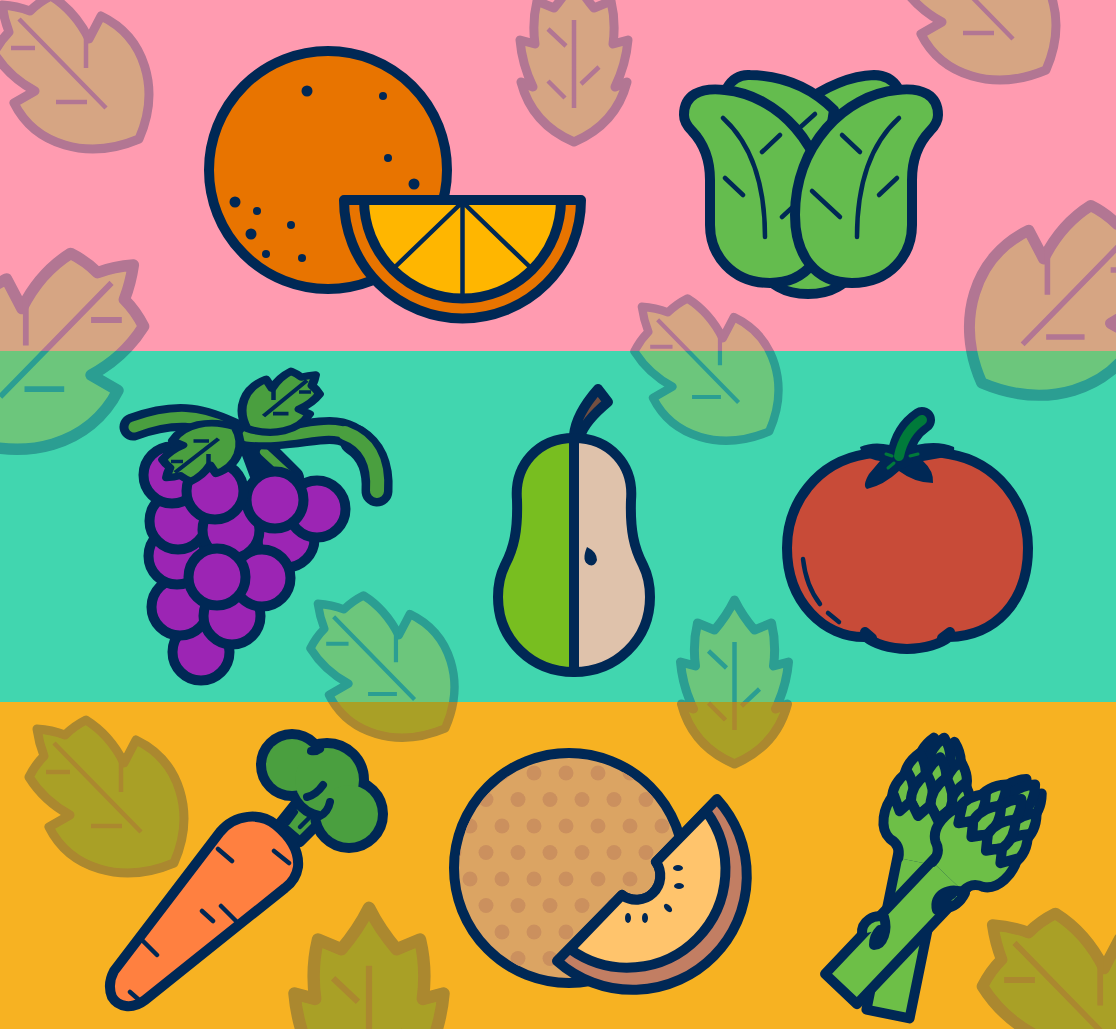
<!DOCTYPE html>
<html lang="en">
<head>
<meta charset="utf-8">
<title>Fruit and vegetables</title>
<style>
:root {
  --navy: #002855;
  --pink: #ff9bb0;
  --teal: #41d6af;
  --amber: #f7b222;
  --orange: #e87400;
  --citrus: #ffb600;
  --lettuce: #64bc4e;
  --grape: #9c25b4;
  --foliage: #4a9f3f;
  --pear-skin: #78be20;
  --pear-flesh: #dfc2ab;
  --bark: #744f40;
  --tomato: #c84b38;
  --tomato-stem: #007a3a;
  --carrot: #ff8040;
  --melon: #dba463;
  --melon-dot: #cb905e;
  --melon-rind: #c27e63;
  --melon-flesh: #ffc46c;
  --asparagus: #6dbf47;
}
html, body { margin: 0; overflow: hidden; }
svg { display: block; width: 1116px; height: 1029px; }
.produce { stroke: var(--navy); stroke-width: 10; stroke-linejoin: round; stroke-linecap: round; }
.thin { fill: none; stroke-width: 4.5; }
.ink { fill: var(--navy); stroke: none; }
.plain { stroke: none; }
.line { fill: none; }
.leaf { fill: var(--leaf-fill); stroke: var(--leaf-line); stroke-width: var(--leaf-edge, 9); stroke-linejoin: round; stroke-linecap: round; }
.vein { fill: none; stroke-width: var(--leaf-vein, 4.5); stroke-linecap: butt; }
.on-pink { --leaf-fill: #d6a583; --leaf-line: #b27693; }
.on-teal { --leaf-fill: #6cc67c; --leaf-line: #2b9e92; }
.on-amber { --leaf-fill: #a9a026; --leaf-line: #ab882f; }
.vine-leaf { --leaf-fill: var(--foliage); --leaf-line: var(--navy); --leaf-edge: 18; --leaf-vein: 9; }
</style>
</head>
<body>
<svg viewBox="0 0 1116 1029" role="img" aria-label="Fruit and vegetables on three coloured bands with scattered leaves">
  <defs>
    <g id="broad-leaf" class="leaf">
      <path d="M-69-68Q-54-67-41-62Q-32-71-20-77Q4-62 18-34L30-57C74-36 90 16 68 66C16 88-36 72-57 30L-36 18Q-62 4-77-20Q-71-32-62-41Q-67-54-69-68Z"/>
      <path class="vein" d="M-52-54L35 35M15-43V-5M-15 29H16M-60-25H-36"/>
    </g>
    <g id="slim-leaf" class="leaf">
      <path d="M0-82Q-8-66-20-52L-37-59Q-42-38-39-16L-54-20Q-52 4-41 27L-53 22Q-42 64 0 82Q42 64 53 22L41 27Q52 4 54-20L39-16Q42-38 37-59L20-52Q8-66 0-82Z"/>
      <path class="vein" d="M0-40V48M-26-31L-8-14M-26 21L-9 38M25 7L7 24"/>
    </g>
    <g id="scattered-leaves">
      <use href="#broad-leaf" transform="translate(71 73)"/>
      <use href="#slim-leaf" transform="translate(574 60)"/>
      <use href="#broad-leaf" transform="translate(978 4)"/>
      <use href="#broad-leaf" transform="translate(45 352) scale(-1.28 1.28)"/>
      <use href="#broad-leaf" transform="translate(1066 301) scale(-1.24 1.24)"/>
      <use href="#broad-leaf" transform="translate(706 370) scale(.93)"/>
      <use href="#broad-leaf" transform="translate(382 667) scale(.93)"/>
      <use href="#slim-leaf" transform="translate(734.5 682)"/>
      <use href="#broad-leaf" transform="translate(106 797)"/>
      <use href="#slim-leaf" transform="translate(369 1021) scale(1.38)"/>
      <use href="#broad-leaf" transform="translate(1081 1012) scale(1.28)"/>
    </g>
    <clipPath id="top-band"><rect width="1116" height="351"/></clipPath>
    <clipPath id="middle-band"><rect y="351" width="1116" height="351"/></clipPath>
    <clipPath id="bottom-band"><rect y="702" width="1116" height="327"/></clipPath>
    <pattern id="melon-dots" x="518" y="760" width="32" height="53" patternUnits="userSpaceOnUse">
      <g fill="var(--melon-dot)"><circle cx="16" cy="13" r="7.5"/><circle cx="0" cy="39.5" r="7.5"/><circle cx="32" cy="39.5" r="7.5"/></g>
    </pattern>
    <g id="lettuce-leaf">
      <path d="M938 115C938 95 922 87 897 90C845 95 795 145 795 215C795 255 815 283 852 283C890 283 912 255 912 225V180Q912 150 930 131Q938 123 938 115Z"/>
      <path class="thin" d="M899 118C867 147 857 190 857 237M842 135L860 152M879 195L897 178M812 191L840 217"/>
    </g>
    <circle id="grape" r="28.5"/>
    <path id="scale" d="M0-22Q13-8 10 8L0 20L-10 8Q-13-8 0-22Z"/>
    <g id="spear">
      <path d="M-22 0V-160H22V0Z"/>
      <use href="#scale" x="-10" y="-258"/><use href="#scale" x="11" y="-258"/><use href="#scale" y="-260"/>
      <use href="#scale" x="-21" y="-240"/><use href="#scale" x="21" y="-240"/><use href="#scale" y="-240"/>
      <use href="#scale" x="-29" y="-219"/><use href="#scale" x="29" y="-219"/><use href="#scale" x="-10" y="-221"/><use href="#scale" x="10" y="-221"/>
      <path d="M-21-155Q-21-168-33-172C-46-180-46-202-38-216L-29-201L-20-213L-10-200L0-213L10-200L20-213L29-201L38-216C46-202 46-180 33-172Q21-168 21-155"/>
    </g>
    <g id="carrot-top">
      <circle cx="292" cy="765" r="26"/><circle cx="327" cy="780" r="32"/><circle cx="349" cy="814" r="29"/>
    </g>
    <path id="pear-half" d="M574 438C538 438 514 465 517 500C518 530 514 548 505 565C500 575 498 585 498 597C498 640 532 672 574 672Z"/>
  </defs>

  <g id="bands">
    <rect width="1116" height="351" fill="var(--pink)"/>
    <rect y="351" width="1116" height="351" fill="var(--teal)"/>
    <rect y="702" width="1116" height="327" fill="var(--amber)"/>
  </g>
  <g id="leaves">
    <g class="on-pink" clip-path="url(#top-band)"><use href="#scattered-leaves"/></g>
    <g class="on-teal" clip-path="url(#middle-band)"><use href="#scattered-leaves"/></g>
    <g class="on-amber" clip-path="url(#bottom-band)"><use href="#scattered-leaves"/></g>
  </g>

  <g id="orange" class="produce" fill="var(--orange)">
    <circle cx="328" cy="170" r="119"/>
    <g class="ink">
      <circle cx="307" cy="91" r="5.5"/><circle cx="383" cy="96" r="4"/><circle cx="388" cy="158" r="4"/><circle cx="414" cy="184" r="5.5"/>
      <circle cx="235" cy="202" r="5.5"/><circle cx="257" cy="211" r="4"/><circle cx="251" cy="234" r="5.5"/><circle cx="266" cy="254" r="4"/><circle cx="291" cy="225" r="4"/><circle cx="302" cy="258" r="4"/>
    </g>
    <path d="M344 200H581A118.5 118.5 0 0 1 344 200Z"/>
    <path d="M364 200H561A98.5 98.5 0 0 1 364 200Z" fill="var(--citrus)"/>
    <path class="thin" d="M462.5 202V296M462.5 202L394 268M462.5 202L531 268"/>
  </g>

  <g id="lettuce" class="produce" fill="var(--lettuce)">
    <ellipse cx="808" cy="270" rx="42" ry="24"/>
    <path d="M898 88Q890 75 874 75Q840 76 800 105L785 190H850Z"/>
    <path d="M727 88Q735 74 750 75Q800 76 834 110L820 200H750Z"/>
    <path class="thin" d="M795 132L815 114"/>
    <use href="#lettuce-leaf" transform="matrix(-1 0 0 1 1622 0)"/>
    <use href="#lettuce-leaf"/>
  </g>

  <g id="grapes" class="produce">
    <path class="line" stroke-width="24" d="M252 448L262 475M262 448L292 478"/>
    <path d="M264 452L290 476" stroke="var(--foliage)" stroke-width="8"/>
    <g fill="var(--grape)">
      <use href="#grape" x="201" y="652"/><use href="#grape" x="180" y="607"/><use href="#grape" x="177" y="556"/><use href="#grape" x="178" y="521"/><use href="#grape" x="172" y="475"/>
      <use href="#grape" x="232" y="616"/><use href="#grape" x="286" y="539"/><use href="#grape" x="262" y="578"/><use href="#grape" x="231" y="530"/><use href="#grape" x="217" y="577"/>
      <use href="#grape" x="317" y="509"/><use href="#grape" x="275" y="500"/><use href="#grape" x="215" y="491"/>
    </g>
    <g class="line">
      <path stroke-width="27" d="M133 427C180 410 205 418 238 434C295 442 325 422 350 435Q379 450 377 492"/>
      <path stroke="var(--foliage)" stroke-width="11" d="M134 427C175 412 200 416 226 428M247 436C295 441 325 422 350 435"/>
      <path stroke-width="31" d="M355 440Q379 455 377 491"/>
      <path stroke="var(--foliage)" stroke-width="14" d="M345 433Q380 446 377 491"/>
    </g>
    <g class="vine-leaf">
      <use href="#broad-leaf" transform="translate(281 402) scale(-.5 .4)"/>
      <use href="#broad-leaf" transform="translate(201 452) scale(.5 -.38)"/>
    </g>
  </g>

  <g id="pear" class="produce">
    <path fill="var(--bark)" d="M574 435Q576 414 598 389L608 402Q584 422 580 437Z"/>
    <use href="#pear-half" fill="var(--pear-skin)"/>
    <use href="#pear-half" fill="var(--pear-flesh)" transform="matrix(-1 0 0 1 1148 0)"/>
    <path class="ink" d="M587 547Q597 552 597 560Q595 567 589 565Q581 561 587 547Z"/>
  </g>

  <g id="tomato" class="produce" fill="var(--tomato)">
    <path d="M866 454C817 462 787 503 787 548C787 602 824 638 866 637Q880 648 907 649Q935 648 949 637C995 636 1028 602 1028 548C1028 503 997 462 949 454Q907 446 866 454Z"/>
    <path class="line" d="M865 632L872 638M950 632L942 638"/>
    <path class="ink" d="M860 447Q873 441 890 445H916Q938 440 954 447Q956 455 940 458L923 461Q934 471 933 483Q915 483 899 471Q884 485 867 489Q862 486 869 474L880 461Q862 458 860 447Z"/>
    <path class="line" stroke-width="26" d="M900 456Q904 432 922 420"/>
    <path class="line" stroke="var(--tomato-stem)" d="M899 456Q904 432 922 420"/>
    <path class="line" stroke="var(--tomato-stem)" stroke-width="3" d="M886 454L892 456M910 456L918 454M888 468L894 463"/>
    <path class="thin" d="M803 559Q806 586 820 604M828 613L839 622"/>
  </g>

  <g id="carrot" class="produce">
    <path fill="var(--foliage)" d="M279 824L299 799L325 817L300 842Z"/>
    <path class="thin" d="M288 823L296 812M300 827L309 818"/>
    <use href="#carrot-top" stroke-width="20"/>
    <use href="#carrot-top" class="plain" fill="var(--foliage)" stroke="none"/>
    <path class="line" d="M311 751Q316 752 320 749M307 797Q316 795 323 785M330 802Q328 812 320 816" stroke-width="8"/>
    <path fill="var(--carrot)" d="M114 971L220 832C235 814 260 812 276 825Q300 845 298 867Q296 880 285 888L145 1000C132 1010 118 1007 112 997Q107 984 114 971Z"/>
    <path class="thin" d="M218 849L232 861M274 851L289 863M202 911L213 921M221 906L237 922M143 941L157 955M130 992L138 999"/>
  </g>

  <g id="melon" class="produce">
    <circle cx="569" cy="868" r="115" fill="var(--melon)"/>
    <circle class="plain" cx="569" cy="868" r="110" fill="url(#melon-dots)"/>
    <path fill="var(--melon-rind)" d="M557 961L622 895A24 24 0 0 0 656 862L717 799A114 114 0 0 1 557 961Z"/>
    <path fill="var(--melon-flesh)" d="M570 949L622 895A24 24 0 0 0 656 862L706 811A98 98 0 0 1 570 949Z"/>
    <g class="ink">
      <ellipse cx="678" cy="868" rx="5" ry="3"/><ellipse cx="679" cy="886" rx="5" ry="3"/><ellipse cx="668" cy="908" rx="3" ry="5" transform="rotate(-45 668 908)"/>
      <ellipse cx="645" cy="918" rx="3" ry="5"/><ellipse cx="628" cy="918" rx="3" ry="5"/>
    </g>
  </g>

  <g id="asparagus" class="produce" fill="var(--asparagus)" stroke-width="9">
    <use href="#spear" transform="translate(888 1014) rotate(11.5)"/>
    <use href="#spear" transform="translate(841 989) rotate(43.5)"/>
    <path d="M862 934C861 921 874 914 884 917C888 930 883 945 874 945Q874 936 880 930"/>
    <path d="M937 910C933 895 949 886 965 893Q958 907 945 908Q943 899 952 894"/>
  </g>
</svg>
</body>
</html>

┄┄┄┄┄┄┄┄┄┄┄┄┄┄┄┄┄┄┄┄

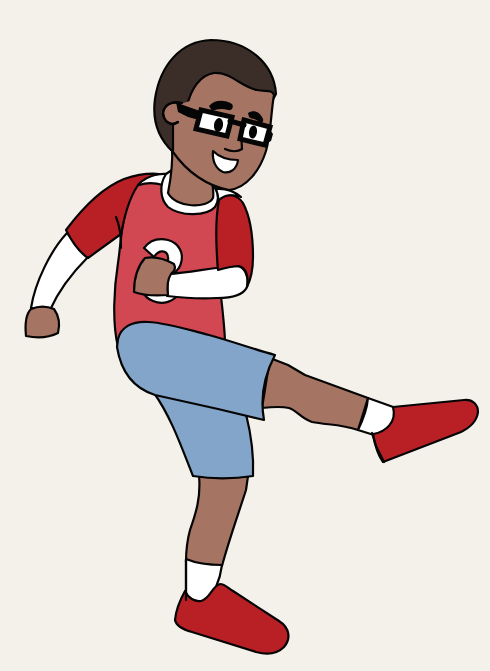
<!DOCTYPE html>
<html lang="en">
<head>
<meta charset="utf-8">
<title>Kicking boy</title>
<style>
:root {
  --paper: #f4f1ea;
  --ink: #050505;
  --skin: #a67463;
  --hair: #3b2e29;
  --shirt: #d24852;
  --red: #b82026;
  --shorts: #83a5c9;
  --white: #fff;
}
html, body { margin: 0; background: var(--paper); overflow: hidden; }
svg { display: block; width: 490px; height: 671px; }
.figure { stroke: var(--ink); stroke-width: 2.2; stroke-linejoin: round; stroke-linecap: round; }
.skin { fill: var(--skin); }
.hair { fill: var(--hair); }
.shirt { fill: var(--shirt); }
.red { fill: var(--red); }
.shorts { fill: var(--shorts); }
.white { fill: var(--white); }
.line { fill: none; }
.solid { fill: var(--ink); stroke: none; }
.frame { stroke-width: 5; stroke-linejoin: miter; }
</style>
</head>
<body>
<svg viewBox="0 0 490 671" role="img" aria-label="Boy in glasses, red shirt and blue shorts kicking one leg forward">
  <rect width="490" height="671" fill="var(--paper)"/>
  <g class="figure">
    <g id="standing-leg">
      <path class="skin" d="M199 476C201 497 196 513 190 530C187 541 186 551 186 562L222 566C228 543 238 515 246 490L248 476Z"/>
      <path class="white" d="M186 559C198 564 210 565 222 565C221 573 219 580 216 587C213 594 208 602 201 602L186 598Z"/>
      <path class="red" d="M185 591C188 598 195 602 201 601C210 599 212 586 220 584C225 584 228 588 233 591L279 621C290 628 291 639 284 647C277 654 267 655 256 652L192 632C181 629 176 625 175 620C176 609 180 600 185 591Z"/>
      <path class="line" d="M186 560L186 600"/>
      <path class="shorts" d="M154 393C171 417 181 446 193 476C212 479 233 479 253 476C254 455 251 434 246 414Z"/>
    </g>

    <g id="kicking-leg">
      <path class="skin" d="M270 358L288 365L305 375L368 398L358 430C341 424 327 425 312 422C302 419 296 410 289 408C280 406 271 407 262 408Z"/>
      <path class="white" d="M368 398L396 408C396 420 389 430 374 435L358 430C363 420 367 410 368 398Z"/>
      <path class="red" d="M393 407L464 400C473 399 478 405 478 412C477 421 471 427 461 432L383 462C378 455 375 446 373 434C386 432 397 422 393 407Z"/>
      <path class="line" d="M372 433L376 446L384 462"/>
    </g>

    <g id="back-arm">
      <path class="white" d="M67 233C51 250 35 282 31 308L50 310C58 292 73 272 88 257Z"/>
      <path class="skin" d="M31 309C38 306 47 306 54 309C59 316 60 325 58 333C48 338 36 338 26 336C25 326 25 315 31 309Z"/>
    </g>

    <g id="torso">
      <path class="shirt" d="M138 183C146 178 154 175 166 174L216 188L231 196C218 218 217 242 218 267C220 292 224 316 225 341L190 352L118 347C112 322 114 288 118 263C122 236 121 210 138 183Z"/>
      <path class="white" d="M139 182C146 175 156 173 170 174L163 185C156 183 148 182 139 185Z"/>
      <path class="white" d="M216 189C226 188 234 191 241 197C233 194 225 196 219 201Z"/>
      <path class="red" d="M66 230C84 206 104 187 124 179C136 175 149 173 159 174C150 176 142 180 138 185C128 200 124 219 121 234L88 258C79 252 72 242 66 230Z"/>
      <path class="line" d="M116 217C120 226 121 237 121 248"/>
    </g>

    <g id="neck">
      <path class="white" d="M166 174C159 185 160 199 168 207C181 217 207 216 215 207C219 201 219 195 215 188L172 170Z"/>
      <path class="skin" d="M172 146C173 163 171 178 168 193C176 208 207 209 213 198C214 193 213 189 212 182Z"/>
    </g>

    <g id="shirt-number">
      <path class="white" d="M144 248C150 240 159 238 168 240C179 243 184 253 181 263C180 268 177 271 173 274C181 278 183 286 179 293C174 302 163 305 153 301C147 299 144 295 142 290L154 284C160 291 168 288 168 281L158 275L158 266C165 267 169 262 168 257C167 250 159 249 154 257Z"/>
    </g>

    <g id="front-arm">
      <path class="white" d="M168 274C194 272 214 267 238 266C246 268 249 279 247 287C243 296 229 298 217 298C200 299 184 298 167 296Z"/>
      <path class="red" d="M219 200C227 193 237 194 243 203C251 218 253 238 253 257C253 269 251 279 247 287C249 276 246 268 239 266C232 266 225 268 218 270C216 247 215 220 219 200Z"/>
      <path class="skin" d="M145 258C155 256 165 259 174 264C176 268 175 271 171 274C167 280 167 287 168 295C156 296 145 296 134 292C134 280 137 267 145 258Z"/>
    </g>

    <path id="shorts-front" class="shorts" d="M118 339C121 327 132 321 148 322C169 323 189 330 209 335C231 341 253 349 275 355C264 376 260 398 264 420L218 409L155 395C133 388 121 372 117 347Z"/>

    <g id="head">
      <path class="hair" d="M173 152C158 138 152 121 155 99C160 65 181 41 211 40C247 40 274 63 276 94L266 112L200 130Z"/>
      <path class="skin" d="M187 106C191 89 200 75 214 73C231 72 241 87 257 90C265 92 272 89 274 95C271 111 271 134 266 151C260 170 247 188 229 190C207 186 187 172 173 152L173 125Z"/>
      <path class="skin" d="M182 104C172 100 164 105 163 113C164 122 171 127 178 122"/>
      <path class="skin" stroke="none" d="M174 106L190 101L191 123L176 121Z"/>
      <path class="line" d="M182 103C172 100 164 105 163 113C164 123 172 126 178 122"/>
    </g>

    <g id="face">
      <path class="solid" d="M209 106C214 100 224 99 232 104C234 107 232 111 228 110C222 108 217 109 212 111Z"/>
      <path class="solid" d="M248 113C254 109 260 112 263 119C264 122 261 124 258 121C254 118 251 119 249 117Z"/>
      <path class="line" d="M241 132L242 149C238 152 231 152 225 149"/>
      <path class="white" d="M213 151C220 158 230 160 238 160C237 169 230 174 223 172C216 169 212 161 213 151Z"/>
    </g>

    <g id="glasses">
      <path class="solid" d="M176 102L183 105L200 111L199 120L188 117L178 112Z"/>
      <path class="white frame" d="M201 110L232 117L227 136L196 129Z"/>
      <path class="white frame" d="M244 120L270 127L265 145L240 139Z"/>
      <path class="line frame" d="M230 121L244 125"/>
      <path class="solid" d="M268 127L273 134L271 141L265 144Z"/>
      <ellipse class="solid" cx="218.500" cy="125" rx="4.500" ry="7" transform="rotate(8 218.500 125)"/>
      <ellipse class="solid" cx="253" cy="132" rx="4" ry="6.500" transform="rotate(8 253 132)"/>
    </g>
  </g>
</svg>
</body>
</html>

┄┄┄┄┄┄┄┄┄┄┄┄┄┄┄┄┄┄┄┄

Please copy every line in the entries where "lettuce" appears.

  --lettuce: #64bc4e;
    <g id="lettuce-leaf">
  <g id="lettuce" class="produce" fill="var(--lettuce)">
    <use href="#lettuce-leaf" transform="matrix(-1 0 0 1 1622 0)"/>
    <use href="#lettuce-leaf"/>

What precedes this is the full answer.